What you will do:
Please find the lines in the following records that hold "book", and copy them.

The records Block Start

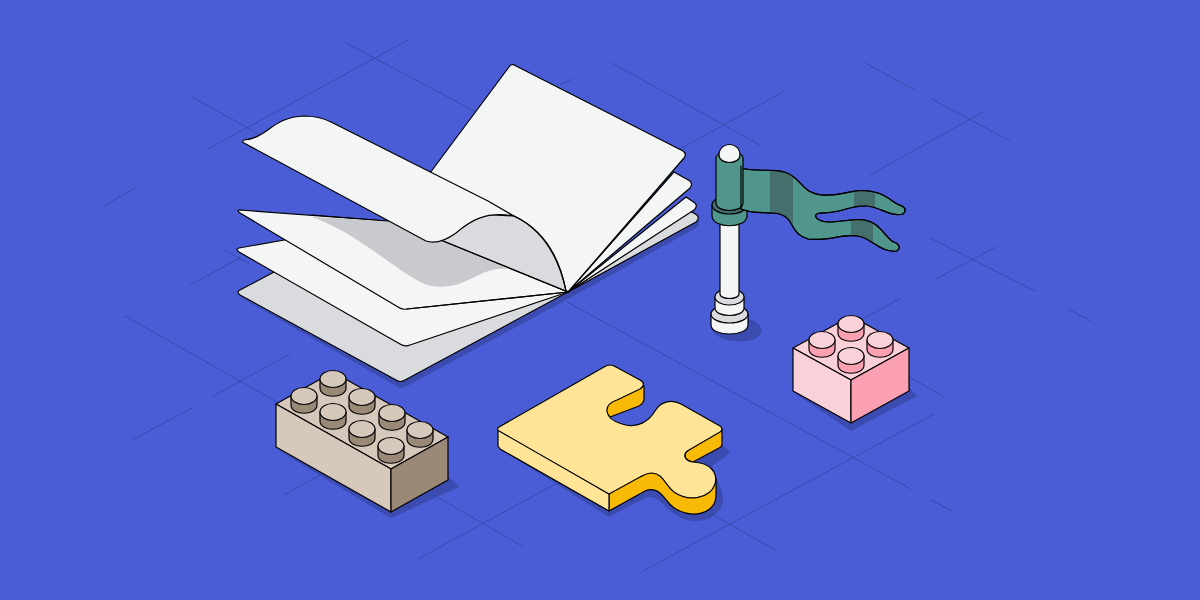
<!DOCTYPE html>
<html lang="en">
<head>
<meta charset="utf-8">
<title>Building blocks</title>
<style>
:root {
  --blue: #4a5dd6; --shadow: #3b4bb0; --grid: #3949ac; --ink: #000;
  --paper: #f4f6f6; --paper-shade: #dadbde; --paper-dark: #c9cacd;
  --brown: #d7c8bc; --brown-dark: #9b8978;
  --pink: #fad0d9; --pink-dark: #fb9fb3;
  --yellow: #ffe498; --amber: #f8b907;
  --green: #51968c; --green-dark: #446f6c;
}
html, body { margin: 0; overflow: hidden; background: var(--blue); }
.artboard { display: block; width: 1200px; height: 600px; }
.grid { fill: none; stroke: var(--grid); stroke-width: 1; }
.shadow { fill: var(--shadow); stroke: none; }
.object { stroke: var(--ink); stroke-width: 1.2; stroke-linejoin: round; stroke-linecap: round; }
.paper { fill: var(--paper); }
.paper-shade { fill: var(--paper-shade); }
.cast { fill: var(--paper-dark); stroke: none; }
.brown { --light: var(--brown); --dark: var(--brown-dark); --front: var(--brown); --stud-side: var(--brown-dark); }
.pink { --light: var(--pink); --dark: var(--pink-dark); --front: var(--pink); --stud-side: var(--pink-dark); }
.top { fill: var(--light); }
.front { fill: var(--front); }
.side { fill: var(--dark); }
.stud-side { fill: var(--stud-side); }
.yellow { fill: var(--yellow); }
.amber { fill: var(--amber); }
.green { fill: var(--green); }
.green-dark { fill: var(--green-dark); }
.fold { fill: var(--green-dark); stroke: none; }
.outline { fill: none; }
</style>
</head>
<body>
<svg class="artboard" viewBox="0 0 1200 600" role="img" aria-label="Open book, toy bricks, a puzzle piece and a flag on a blue isometric grid">
  <defs>
    <g id="stud">
      <path class="stud-side" d="M-13 0V9C-13 20 13 20 13 9V0Z"/>
      <ellipse class="top" rx="13" ry="8.5"/>
    </g>
    <path id="banner" d="M741 168C760 173 775 167 789 174C803 181 801 192 822 195C845 197 853 186 878 193C890 197 894 204 902 206Q908 210 903 214C890 217 880 207 867 206C850 205 840 214 820 213C812 214 815 221 828 222C845 222 860 216 873 223C885 230 887 241 896 243Q902 247 897 251C883 253 875 242 862 237C845 232 830 242 808 239C790 234 795 219 780 214C767 211 755 215 741 209Z"/>
    <clipPath id="banner-clip"><use href="#banner"/></clipPath>
  </defs>

  <rect width="1200" height="600" fill="var(--blue)"/>

  <path class="grid" d="M104 206L135 188M208 149L408 40M346 43L480 114M192 97L300 157M190 285L240 258M225 250L250 264M125 316L300 415M132 440L192 408M213 396L290 354M284 495L320 475M418 559L570 476M420 487L522 546M560 85L572 79M612 63L760 145M660 160L783 92M865 63L915 90M930 98L1010 141M870 175L983 112M930 238L1035 291M1068 309L1091 321M936 279L996 247M850 326L901 298M900 372L943 396M643 571L934 414M567 302L911 489M931 500L952 511M690 502L777 551"/>

  <g id="book" class="object">
    <path class="shadow" d="M238 296L398 387Q402 389 407 386L568 299L696 228Q701 224 698 219L568 290L400 380Z"/>
    <path class="paper-shade" d="M276 271L240 290Q236 292 240 295L396 380Q400 383 405 380L568 292L430 250Z"/>
    <path class="paper" d="M290 239L239 248Q235 249 239 252L400 344Q405 347 410 345L568 292L430 250Z"/>
    <path class="paper" d="M388 221L240 210Q236 210 240 213L398 307Q402 310 407 309L568 292L440 240Z"/>
    <path class="cast" d="M312 217L388 221L428 241L441 241L511 269C490 267 482 274 466 281C454 287 440 288 427 285C399 274 360 234 312 217Z"/>
    <path class="outline" d="M388 221L312 215M441 240L568 292L407 309"/>
    <path class="paper-shade" d="M690 211L697 215Q700 218 696 222L568 292Z"/>
    <path class="paper" d="M686 197L695 203Q698 206 694 210L568 292Z"/>
    <path class="paper" d="M674 172L690 181Q693 184 690 188L568 292Z"/>
    <path class="paper" d="M509 67Q511 63 516 66L683 151Q687 154 684 158L568 292L500 240L430 173Z"/>
    <path class="paper-shade" d="M441 240C458 233 468 214 495 215L514 216C541 229 558 253 566 291Z"/>
    <path class="paper" d="M244 140C268 138 272 117 304 116C314 116 323 118 331 122L488 201L514 216C485 211 470 221 456 233C445 241 435 244 426 241L244 143Q241 141 244 140Z"/>
    <path class="outline" d="M514 216C542 229 559 254 566 291"/>
  </g>

  <g id="long-brick" class="object brown">
    <path class="shadow" d="M276 449L391 518L459 487L448 476L391 508Z"/>
    <polygon class="top" points="276,404 333,372 448,437 391,469"/>
    <polygon class="front" points="276,404 391,469 391,512 276,447"/>
    <polygon class="side" points="391,469 448,437 448,480 391,512"/>
    <use href="#stud" x="333" y="379"/>
    <use href="#stud" x="304" y="396"/>
    <use href="#stud" x="362" y="397"/>
    <use href="#stud" x="333" y="412"/>
    <use href="#stud" x="392" y="413"/>
    <use href="#stud" x="362" y="429"/>
    <use href="#stud" x="420" y="430"/>
    <use href="#stud" x="391" y="446"/>
  </g>

  <g id="square-brick" class="object pink">
    <path class="shadow" d="M793 392L851 431L917 396L909 387L851 420Z"/>
    <polygon class="top" points="793,348 851,316 909,348 851,380"/>
    <polygon class="front" points="793,348 851,380 851,423 793,391"/>
    <polygon class="side" points="851,380 909,348 909,391 851,423"/>
    <use href="#stud" x="851" y="324"/>
    <use href="#stud" x="822" y="340"/>
    <use href="#stud" x="880" y="340"/>
    <use href="#stud" x="851" y="356"/>
  </g>

  <g id="puzzle-piece" class="object">
    <path class="shadow" d="M500 449L609 517L645 498C660 492 664 512 684 519C708 527 728 510 722 492L712 466L730 453L720 442L600 500Z"/>
    <path class="amber" d="M644 386L620 398C606 403 603 411 610 417L639 406Q644 403 644 399Z"/>
    <path class="amber" d="M722 429V444Q722 447 719 448L693 462C684 460 682 454 690 449Z"/>
    <path class="amber" d="M609 494V511L645 491C660 485 664 500 673 507C688 519 716 516 716 495V478L690 480L650 465Z"/>
    <polygon class="yellow" points="498,428 609,494 609,511 500,449 498,446"/>
    <path class="yellow" d="M499 427L604 367Q610 363 616 367L640 380Q647 384 640 389L617 400C602 405 604 419 622 424C638 429 649 421 655 411C661 401 672 399 681 404L720 426Q724 429 720 432L689 450C682 454 684 461 693 462C711 463 718 473 715 484C710 499 688 502 674 492C664 484 664 474 652 473C647 473 644 475 640 477L609 494L499 431Q496 429 499 427Z"/>
  </g>

  <g id="flag" class="object">
    <path class="shadow" d="M711 328C715 340 737 344 752 340C767 335 763 322 748 319Z"/>
    <path class="paper" d="M711 314V325C711 337 748 337 748 325V314Z"/>
    <ellipse class="paper-shade" cx="729.5" cy="314" rx="18.5" ry="9"/>
    <path class="paper" d="M715 297V308C715 318 744 318 744 308V297Z"/>
    <ellipse class="paper-shade" cx="729.5" cy="297" rx="14.5" ry="8"/>
    <path class="paper" d="M720 215V294C720 300 739 300 739 294V215Z"/>
    <path class="green" d="M712 205V216C712 229 747 229 747 216V205Z"/>
    <ellipse class="green-dark" cx="729.5" cy="205" rx="17.5" ry="9"/>
    <use class="green" href="#banner"/>
    <g clip-path="url(#banner-clip)">
      <rect class="fold" x="770" y="165" width="23" height="75"/>
      <rect class="fold" x="854" y="185" width="21" height="24"/>
      <rect class="fold" x="851" y="216" width="22" height="32"/>
    </g>
    <use class="outline" href="#banner"/>
    <path class="green" d="M716 158V203C716 213 743 213 743 203V158C743 150 716 150 716 158Z"/>
    <path class="outline" d="M741 166V207"/>
    <path class="paper" d="M719 155C719 141 740 141 740 155C740 165 719 165 719 155Z"/>
  </g>
</svg>
</body>
</html>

The records Block End

Exercise solution:
<svg class="artboard" viewBox="0 0 1200 600" role="img" aria-label="Open book, toy bricks, a puzzle piece and a flag on a blue isometric grid">
  <g id="book" class="object">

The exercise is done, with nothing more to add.